▶ Try it
Going through the lines below, tally those that include "borders", and give only the number.

▶ Data for review
● ● ● ●

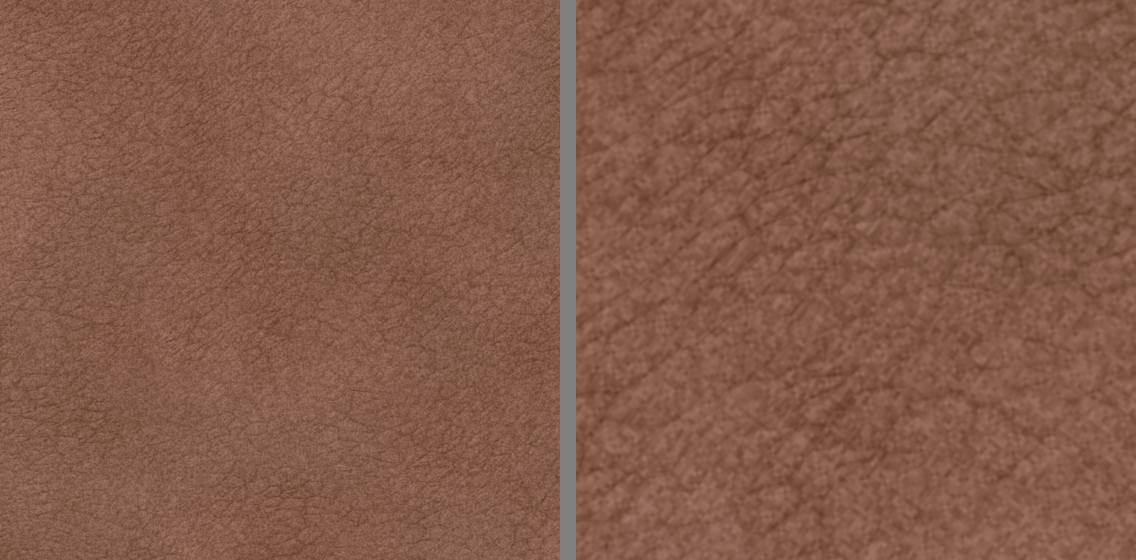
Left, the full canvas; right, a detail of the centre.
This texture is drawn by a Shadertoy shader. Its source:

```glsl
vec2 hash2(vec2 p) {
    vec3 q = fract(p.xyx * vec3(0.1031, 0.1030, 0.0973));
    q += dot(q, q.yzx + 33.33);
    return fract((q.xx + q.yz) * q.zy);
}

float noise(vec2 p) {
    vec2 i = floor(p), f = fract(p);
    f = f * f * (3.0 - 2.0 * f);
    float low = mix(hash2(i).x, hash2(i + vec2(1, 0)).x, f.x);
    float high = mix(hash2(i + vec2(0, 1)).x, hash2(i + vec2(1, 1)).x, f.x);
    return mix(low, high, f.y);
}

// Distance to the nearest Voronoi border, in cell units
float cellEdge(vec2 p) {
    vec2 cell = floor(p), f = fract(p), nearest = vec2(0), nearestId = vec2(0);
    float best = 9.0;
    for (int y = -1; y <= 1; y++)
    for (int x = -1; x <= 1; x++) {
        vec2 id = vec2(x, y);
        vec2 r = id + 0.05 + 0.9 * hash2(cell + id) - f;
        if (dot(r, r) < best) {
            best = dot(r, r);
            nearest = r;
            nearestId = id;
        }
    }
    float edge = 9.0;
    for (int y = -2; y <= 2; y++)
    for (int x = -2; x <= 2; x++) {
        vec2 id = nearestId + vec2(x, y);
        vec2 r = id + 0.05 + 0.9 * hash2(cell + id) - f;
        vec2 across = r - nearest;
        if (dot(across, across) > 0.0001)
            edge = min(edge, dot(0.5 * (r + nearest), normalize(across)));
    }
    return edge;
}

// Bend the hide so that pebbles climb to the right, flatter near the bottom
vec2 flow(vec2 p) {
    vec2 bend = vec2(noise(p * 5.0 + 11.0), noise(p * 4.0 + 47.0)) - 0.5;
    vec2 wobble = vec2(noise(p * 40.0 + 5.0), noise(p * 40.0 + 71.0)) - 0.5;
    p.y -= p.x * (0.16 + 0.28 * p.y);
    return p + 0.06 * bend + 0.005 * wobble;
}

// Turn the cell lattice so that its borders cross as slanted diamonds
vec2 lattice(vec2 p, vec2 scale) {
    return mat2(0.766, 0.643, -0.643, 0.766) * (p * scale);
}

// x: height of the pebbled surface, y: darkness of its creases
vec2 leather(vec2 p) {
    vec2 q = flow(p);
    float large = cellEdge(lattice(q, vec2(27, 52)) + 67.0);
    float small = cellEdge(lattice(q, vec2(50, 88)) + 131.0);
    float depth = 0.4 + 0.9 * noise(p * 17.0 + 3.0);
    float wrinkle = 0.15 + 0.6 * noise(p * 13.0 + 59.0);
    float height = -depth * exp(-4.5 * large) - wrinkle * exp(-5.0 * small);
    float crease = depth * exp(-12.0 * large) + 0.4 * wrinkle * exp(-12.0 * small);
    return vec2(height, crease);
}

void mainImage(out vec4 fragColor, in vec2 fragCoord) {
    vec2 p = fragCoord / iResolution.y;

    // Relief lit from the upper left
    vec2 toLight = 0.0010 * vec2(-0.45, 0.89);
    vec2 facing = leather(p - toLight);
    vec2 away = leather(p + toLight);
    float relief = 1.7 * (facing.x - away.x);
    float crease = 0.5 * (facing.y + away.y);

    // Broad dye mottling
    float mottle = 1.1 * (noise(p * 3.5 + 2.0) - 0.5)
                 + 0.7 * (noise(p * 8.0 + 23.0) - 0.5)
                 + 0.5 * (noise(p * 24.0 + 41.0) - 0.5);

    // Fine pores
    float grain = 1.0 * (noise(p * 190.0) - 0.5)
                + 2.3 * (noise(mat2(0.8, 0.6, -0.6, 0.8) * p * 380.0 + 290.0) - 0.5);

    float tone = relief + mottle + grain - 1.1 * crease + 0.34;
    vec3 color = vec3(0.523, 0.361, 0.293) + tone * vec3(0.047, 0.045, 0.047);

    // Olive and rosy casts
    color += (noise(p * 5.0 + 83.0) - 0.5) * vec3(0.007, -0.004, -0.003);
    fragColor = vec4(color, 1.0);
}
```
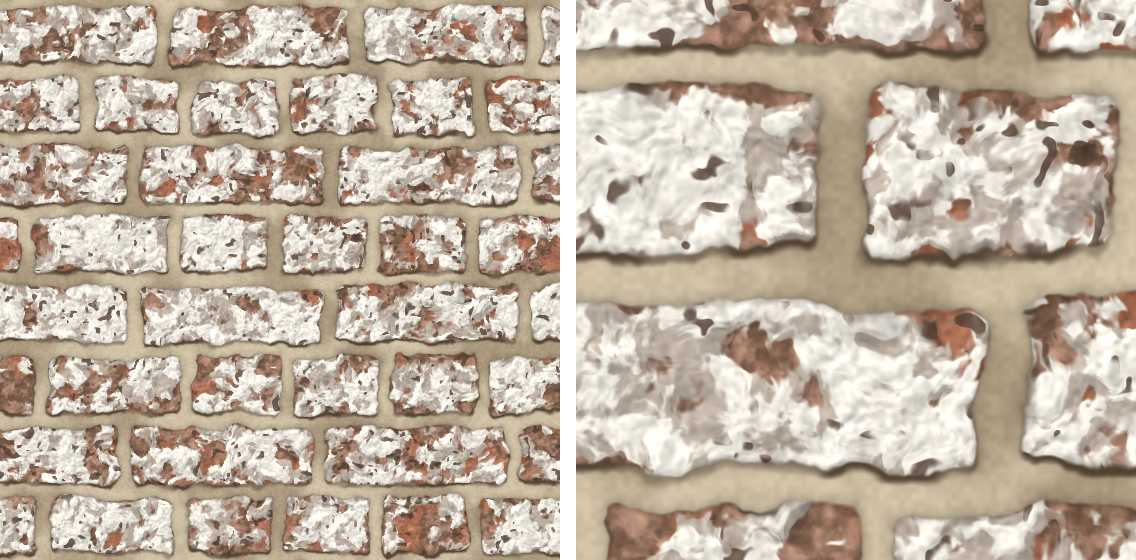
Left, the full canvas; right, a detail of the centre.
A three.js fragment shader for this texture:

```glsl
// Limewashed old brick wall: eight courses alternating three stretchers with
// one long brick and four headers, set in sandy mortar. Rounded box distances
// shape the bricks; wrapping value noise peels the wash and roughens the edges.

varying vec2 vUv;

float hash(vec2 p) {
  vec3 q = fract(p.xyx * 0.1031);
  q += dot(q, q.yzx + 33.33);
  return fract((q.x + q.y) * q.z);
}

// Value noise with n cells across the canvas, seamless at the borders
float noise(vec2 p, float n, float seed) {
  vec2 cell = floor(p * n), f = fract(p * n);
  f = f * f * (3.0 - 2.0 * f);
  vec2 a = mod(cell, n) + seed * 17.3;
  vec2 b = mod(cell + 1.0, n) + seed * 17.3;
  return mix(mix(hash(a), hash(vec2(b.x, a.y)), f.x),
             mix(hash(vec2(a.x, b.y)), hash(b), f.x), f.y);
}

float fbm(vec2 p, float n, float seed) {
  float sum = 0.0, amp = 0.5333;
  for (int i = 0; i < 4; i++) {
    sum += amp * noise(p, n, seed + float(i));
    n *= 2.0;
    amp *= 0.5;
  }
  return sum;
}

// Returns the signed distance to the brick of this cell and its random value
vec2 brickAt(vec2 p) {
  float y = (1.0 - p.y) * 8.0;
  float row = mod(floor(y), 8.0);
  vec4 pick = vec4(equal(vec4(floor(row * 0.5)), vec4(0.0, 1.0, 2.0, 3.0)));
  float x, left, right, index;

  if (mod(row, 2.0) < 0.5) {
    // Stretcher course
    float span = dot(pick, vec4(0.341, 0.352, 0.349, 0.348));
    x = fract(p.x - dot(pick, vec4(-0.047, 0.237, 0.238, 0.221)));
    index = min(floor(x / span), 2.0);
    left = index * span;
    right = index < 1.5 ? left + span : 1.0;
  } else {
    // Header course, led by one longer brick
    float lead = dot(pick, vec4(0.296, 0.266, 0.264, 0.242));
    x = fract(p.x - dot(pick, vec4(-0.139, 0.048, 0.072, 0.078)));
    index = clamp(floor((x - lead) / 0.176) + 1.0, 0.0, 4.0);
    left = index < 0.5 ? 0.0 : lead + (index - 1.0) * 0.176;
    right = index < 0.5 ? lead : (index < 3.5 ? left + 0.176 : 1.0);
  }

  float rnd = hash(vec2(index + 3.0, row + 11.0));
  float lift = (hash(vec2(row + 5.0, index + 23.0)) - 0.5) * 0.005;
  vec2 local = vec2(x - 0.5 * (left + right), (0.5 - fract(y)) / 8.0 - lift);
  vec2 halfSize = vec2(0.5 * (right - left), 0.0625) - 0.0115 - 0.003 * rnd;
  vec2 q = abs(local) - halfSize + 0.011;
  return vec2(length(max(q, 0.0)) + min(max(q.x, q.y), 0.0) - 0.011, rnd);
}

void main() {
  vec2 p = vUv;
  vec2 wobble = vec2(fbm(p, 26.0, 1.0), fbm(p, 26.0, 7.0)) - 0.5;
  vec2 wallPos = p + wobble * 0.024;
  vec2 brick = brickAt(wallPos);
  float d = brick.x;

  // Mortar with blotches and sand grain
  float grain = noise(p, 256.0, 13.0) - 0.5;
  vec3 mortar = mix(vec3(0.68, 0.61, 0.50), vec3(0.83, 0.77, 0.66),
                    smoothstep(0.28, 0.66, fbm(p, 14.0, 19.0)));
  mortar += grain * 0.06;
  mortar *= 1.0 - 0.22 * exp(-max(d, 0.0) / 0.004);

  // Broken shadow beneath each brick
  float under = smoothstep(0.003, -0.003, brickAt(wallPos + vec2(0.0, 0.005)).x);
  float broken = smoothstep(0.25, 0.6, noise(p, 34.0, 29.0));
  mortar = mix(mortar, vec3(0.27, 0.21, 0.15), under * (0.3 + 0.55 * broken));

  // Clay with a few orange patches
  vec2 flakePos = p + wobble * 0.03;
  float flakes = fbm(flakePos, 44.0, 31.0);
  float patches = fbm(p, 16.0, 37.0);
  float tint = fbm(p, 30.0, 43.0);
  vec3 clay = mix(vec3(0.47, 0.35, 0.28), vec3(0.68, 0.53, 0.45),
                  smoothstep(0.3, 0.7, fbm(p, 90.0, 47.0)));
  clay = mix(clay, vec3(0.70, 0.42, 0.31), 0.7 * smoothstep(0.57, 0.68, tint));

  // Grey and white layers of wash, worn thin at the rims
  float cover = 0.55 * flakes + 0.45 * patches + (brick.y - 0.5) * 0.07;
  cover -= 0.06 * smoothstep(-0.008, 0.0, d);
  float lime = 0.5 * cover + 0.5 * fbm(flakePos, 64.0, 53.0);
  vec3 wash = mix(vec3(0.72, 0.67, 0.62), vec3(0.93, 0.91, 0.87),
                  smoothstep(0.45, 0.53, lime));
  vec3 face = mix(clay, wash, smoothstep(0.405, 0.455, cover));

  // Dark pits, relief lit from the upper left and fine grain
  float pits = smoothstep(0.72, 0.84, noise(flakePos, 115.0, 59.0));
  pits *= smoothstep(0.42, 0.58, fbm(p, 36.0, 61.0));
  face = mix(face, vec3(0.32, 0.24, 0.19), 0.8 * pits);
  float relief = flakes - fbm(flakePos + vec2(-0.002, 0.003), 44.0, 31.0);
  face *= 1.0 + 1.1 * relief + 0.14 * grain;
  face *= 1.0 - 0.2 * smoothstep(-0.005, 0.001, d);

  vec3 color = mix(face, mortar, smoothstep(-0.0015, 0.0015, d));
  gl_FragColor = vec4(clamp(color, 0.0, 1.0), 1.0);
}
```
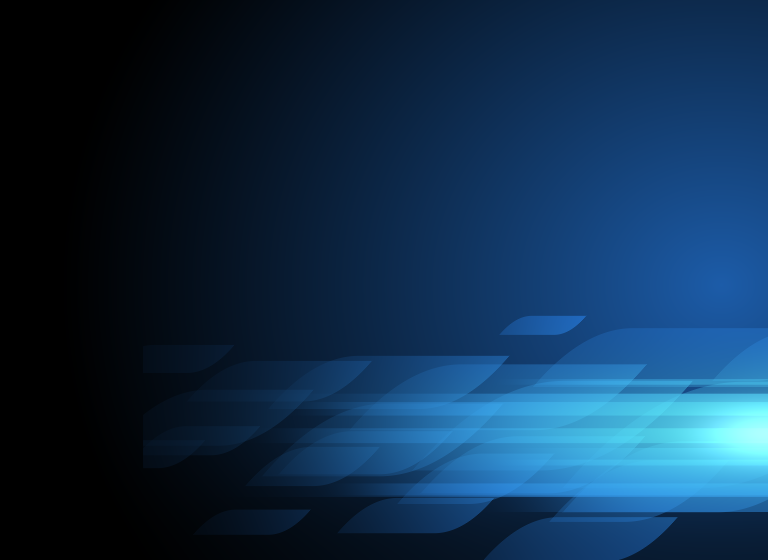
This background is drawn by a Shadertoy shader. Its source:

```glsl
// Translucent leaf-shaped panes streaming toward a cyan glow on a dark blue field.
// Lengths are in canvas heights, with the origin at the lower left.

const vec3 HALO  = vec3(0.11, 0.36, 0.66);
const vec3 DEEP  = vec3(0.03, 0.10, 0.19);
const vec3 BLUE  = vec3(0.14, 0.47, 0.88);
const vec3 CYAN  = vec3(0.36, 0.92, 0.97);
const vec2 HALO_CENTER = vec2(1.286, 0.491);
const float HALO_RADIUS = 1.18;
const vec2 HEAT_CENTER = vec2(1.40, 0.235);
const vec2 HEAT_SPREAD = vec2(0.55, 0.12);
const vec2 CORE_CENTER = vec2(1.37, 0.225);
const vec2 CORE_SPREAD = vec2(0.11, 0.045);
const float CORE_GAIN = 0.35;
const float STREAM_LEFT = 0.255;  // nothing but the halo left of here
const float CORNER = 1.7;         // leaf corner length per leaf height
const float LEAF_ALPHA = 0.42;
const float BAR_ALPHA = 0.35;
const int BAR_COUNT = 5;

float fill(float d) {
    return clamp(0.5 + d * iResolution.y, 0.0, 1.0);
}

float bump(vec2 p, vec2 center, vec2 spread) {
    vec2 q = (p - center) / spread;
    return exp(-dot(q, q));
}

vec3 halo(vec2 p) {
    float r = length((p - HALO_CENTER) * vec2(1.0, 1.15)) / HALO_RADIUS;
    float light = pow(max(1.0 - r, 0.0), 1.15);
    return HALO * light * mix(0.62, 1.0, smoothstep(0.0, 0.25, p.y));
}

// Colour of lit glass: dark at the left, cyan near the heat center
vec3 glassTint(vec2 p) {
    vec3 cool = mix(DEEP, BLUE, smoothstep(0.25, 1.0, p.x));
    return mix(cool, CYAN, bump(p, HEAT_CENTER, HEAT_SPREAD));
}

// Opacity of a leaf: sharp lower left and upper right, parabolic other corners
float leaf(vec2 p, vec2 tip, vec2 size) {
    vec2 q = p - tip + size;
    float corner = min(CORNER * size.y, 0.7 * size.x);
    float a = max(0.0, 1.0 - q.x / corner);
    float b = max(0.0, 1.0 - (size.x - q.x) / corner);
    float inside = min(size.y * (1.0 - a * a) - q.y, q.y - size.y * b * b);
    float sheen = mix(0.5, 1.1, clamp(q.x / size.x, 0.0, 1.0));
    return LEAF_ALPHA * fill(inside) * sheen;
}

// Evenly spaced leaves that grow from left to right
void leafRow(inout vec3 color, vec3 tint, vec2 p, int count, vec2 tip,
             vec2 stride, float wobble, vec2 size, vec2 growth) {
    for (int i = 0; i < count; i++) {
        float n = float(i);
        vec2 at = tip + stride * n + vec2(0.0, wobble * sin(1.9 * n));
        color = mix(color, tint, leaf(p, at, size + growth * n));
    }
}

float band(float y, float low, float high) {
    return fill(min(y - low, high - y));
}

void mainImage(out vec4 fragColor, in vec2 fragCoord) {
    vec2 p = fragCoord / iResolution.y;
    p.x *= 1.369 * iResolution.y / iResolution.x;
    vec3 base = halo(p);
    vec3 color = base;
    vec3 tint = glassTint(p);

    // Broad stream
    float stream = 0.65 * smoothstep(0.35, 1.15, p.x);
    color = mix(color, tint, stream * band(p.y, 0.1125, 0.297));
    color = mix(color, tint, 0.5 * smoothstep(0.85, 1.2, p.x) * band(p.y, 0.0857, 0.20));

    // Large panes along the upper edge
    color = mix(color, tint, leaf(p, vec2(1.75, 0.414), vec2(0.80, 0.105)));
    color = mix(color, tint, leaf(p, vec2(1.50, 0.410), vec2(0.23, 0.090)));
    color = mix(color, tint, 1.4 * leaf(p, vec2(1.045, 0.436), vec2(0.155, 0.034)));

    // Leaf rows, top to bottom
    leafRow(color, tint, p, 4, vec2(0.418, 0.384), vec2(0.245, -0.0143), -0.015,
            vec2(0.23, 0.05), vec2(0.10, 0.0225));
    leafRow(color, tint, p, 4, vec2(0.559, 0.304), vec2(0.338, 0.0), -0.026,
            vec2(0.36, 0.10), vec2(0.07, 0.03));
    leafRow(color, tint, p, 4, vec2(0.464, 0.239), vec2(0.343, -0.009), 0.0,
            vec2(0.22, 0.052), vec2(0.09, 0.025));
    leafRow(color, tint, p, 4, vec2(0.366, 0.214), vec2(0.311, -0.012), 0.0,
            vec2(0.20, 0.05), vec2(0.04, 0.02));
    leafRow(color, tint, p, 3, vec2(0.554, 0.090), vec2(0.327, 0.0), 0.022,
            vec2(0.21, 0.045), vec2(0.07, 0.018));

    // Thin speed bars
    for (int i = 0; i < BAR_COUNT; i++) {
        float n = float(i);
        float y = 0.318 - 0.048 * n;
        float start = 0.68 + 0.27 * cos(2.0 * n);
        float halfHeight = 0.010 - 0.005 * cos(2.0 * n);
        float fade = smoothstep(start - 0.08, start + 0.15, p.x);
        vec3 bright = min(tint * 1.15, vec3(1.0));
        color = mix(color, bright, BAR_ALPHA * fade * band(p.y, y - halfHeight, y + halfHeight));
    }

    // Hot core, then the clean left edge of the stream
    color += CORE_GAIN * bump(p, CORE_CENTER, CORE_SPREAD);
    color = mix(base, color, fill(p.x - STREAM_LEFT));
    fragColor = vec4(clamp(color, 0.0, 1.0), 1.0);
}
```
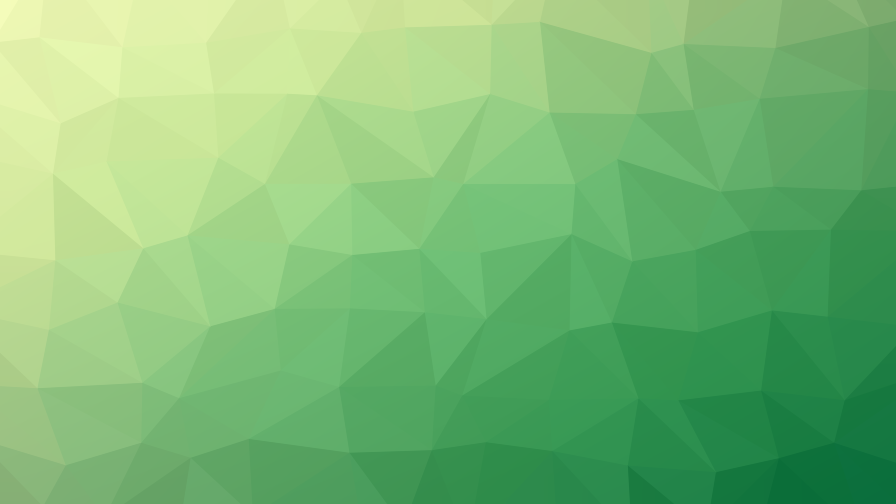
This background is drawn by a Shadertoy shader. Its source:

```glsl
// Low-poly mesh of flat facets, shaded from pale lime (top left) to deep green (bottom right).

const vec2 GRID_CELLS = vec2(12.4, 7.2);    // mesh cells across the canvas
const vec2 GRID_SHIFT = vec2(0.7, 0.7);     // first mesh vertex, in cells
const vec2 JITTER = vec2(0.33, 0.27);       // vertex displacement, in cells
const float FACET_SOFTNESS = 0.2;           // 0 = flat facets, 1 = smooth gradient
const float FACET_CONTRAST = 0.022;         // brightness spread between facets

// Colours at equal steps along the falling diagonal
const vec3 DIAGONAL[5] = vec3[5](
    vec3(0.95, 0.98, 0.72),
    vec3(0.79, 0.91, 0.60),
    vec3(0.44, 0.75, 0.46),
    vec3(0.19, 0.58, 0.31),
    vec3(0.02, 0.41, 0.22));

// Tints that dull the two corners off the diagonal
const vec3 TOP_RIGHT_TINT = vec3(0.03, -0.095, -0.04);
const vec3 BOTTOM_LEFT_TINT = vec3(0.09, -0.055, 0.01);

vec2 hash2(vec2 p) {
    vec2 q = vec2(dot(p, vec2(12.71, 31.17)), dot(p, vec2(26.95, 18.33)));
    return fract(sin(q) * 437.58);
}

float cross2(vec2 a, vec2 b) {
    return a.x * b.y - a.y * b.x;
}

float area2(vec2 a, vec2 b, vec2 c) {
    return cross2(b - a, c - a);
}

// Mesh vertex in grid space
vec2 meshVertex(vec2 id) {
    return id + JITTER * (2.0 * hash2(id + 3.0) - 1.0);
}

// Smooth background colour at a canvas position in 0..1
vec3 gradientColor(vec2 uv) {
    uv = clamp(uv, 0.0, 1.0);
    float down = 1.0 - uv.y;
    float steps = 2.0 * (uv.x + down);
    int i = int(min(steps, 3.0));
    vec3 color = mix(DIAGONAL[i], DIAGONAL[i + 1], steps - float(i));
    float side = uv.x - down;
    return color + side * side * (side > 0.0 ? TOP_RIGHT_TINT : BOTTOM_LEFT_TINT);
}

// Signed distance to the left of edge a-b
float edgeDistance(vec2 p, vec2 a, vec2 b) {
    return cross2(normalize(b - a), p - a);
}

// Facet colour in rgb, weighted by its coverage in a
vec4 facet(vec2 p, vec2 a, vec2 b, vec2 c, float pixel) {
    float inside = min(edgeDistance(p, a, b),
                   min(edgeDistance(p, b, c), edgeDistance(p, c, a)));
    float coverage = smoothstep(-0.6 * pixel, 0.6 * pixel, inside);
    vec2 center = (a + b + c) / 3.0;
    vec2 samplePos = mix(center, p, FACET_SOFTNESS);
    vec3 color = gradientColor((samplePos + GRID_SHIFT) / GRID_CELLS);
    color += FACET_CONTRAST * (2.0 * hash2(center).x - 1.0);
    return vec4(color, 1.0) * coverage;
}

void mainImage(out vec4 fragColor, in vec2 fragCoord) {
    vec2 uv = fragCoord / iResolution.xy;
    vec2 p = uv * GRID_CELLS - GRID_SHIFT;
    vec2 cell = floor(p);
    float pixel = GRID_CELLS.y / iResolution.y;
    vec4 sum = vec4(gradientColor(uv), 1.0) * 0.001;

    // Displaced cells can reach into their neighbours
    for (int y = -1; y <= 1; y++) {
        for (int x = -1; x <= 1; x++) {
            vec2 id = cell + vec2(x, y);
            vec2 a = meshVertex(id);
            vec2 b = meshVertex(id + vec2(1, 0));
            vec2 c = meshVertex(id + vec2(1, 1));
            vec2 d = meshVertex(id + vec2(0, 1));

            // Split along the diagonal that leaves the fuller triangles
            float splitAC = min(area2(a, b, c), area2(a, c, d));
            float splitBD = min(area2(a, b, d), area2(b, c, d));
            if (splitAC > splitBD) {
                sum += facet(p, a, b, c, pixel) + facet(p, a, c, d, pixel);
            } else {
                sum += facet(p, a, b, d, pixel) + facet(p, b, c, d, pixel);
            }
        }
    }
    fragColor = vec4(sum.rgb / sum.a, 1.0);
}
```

● ● ● ●

▶ Solution
2